We’ve been talking about depression and the effort to overcome it. You’ll no doubt remember the first thing to do when you’re experiencing depression. Can you repeat it with me? See your doctor! But then once your doctor has addressed the biological causes of your depression, there will be habits and practices that can nourish and cultivate your well-being, one of which is the presence of beauty in your life. Create in your life, whether it’s a room or a corner or even a flowered meadow in your mind, an atmosphere of beauty where no chaos is permitted.

The Irish poet John O’Donohue defined beauty as “an emerging fullness, a greater sense of grace and elegance, a deeper sense of depth, and a kind of homecoming for the enriched memory of your unfolding life.” That is the kind of beauty I want to talk about this morning, this beauty in the broader sense, the relationships and experiences that move us beyond our small and restricted selves toward admiration and awe, igniting our creativity, stirring our imagination, and inspiring us to acts of kindness and gratitude.

Many of us expend money, time, and effort to find beauty. We go in search of it, and sometimes find it. But just as often beauty visits us without warning. The Welsh poet, Henry Vaughan, in his poem The Revival wrote about the beauty of God revealing itself when we least expect it, ending with these gorgeous lines, “And here in dust and dirt, O here, The lilies of His love appear!”

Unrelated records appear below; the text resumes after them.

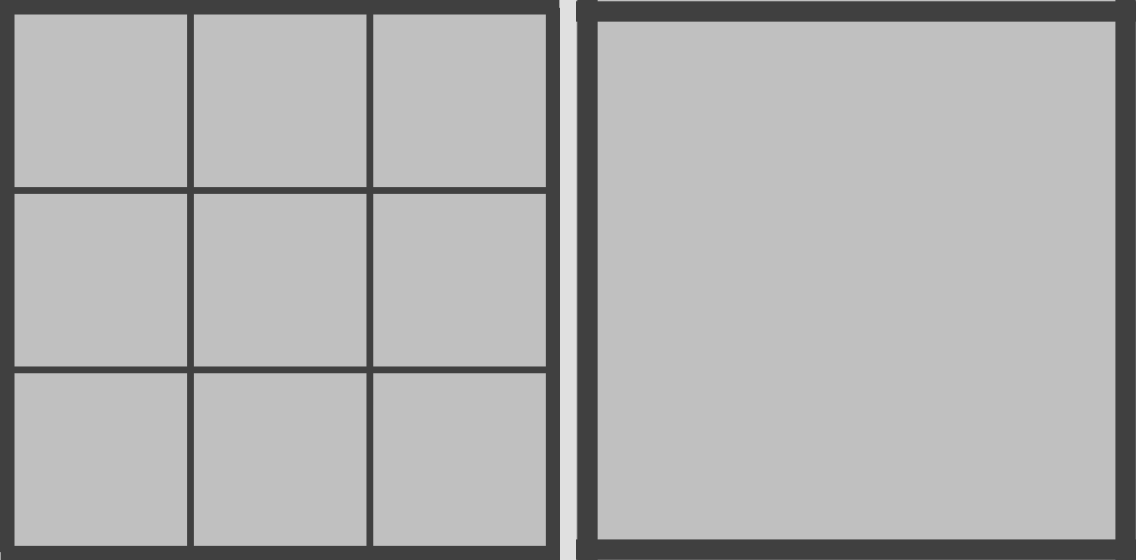
Left: the whole. Right: its middle third, enlarged.
A WebGL 2 fragment shader for this pattern:

```glsl
#version 300 es
precision highp float;
// A three by three grid of flat light panels on a dark frame.
// Each point is folded into its nearest cell, where one box is drawn with
// analytic pixel coverage; two tiny chips notch opposite frame corners.

uniform vec2 u_resolution;
out vec4 fragColor;

// Layout, in fractions of the canvas
const float PANELS_PER_SIDE = 3.0;
const float PITCH = 0.3203125;                    // panel start to panel start
const float PANEL_SIZE = 0.3082;                  // remainder of PITCH is the gap
const vec2 GRID_ORIGIN = vec2(0.0259, 0.02527);   // lower left of first panel
const vec2 CHIP_SIZE = vec2(0.0014, 0.0140);      // notch at two frame corners

// Colours
const vec3 FRAME_COLOR = vec3(0.251);
const vec3 PANEL_COLOR = vec3(0.753);

// Share of the pixel covered by an axis-aligned box
float boxCoverage(vec2 point, vec2 lower, vec2 upper, vec2 pixel) {
    vec2 overlap = min(point + 0.5 * pixel, upper) - max(point - 0.5 * pixel, lower);
    vec2 share = clamp(overlap / pixel, 0.0, 1.0);
    return share.x * share.y;
}

// Repeated panels, limited to the grid so the outer frame stays solid
float panelCoverage(vec2 uv, vec2 pixel) {
    float halfGap = 0.5 * (PITCH - PANEL_SIZE);
    vec2 cell = floor((uv - GRID_ORIGIN + halfGap) / PITCH);
    cell = clamp(cell, 0.0, PANELS_PER_SIDE - 1.0);
    vec2 local = uv - GRID_ORIGIN - cell * PITCH;
    return boxCoverage(local, vec2(0.0), vec2(PANEL_SIZE), pixel);
}

// Lower left chip, and its half-turn copy at the upper right
float chipCoverage(vec2 uv, vec2 pixel) {
    vec2 folded = uv.x + uv.y > 1.0 ? 1.0 - uv : uv;
    return boxCoverage(folded, vec2(0.0), CHIP_SIZE, pixel);
}

void main() {
    vec2 pixel = 1.0 / u_resolution;
    vec2 uv = gl_FragCoord.xy * pixel;

    float light = max(panelCoverage(uv, pixel), chipCoverage(uv, pixel));
    fragColor = vec4(mix(FRAME_COLOR, PANEL_COLOR, light), 1.0);
}
```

Several years ago, while on a motorcycle trip on the Great River Road on the Missouri side, headed south, with the Quaker Oatlaws, we passed through a tunnel of woods, emerging into emerald-green fields running to the western horizon. I felt as if I were riding through a painting. When I revisit that trip in my mind, which I often do, it is those fields I remember more than anything else. At night, when I close my eyes to sleep, it is those fields I see. When I am overwhelmed, it is those fields I return to in my memory and am restored. Think for a moment of the most beautiful place you know—its colors, its scents, its dimensions. Go there right now in your mind. Enjoy a vacation right where you are seated.

This week I read of a weapons system that maims and kills with a sort of evil ingenuity, and for several hours I despaired of the human cooperation in ugliness that makes such things possible. But then I reminded myself that human cooperation also makes possible the beauty of Beethoven’s 9th Symphony, the evolving cure for cancer, the marvel of human flight, the stroke of paint on canvas. In every circumstance, beauty is a real choice for us, the decision to be lilies of love in the dust and dirt.

Remind yourself of this, Friends, always and often, that beauty is not a luxury. It is an essential quality of life, without which we will wither and die.